Go through the entries below and give the number of lines that have the string "return", and only that.

|---|

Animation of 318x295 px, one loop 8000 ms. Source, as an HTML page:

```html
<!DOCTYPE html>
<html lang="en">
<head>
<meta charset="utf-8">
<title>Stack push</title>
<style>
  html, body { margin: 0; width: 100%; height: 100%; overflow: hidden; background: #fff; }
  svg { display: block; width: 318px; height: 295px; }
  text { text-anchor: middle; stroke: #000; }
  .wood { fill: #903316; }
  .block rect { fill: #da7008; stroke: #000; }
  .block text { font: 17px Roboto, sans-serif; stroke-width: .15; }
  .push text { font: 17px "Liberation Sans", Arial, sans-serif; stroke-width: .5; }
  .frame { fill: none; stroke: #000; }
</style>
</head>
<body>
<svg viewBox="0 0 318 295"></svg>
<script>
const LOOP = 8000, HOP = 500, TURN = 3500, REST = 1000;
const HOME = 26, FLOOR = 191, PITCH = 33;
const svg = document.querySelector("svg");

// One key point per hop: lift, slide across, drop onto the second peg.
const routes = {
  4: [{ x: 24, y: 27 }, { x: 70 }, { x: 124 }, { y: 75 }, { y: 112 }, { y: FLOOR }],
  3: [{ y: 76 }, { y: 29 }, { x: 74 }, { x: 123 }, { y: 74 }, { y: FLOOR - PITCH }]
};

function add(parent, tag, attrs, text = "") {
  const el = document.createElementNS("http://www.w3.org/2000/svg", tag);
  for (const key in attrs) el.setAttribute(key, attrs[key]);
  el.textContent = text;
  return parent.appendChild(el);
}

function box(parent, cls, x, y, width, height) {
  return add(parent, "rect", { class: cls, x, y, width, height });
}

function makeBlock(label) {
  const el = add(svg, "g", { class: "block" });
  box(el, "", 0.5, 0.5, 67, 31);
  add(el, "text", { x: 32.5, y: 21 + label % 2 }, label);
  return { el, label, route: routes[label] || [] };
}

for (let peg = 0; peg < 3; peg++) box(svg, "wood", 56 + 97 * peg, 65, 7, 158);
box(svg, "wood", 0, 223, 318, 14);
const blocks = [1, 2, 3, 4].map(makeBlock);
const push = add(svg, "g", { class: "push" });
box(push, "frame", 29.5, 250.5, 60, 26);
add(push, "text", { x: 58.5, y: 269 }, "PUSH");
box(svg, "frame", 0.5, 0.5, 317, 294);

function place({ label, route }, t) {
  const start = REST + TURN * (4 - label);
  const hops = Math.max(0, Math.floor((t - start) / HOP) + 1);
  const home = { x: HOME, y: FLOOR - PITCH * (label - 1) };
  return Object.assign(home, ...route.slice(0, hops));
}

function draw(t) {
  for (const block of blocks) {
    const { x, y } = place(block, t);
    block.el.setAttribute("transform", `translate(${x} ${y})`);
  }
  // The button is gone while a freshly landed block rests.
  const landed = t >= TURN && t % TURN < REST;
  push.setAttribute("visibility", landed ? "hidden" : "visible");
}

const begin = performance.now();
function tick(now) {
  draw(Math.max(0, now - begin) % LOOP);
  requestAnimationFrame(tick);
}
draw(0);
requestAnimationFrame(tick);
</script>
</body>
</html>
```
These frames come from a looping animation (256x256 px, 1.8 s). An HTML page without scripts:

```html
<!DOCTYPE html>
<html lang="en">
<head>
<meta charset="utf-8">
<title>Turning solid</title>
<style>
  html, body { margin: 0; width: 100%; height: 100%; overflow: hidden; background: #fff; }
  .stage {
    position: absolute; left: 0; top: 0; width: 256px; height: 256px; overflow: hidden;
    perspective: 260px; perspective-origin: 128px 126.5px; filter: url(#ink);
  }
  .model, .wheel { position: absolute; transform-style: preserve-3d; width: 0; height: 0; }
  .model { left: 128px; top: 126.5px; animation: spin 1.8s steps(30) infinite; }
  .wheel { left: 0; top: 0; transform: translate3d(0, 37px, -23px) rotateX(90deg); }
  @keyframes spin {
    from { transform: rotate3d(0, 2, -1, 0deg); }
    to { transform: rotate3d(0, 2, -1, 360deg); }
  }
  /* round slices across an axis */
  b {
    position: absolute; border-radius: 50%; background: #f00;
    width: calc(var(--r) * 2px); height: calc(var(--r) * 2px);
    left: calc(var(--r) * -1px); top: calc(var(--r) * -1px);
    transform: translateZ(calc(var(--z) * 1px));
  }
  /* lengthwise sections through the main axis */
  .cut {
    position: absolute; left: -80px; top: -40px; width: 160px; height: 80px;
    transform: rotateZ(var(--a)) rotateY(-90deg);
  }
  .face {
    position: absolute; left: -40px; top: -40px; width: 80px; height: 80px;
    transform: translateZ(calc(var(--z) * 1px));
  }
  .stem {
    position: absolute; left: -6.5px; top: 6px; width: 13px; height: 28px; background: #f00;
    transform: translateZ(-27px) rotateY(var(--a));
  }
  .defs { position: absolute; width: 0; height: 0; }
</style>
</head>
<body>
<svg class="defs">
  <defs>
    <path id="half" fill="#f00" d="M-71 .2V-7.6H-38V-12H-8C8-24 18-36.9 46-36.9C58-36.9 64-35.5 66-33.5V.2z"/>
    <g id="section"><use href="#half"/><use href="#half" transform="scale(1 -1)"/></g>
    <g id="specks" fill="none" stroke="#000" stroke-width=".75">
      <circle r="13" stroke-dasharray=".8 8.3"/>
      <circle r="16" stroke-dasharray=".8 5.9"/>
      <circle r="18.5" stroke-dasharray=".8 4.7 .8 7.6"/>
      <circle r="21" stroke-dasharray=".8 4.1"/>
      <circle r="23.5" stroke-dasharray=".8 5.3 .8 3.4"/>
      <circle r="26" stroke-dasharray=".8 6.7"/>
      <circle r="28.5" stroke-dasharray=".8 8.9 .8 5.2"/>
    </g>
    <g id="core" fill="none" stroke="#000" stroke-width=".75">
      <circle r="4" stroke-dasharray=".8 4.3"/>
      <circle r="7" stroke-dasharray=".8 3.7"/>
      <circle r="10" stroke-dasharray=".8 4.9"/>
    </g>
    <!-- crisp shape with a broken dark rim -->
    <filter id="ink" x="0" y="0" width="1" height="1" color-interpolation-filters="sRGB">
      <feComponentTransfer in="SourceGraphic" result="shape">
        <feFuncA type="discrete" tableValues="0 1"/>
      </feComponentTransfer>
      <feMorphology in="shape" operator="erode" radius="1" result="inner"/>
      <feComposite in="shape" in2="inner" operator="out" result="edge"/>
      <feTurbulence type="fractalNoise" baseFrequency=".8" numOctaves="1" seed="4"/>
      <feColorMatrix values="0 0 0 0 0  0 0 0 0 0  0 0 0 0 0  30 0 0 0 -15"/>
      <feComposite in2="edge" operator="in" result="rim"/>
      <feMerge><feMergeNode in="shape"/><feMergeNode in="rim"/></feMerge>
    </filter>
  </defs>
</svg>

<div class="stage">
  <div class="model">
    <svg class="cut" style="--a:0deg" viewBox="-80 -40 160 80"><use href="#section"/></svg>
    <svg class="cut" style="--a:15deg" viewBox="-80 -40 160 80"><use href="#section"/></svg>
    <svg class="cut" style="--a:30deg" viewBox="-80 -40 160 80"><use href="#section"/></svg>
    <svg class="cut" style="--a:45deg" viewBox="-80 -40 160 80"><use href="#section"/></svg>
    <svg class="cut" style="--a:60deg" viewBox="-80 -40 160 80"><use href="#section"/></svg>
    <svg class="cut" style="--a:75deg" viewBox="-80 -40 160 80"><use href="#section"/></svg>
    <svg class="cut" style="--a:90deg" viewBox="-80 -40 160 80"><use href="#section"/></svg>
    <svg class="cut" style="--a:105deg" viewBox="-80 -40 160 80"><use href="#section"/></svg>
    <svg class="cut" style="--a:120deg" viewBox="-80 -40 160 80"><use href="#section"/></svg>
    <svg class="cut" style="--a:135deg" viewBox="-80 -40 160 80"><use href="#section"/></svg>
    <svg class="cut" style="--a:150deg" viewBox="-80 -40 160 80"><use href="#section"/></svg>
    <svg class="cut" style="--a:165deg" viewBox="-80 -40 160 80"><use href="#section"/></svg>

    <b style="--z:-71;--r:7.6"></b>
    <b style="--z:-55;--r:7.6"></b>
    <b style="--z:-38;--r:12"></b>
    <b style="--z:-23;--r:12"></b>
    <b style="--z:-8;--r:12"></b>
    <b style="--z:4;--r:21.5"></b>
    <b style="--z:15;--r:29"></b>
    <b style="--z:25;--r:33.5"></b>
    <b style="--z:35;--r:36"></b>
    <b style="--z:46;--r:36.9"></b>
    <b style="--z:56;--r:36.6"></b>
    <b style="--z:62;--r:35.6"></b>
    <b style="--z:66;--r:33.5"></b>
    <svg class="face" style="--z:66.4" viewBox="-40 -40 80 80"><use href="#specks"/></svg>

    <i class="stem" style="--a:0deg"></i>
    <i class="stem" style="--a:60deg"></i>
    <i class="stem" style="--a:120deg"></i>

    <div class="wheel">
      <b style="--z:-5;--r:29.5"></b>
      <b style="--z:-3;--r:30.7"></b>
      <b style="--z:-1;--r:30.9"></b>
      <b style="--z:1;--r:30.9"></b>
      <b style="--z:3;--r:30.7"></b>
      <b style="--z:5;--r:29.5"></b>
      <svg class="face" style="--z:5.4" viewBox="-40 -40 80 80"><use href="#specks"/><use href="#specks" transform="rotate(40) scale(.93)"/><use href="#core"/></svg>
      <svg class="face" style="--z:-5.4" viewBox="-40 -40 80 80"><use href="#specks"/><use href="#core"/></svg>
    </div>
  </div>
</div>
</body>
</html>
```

|---|

■ Task solution ■
4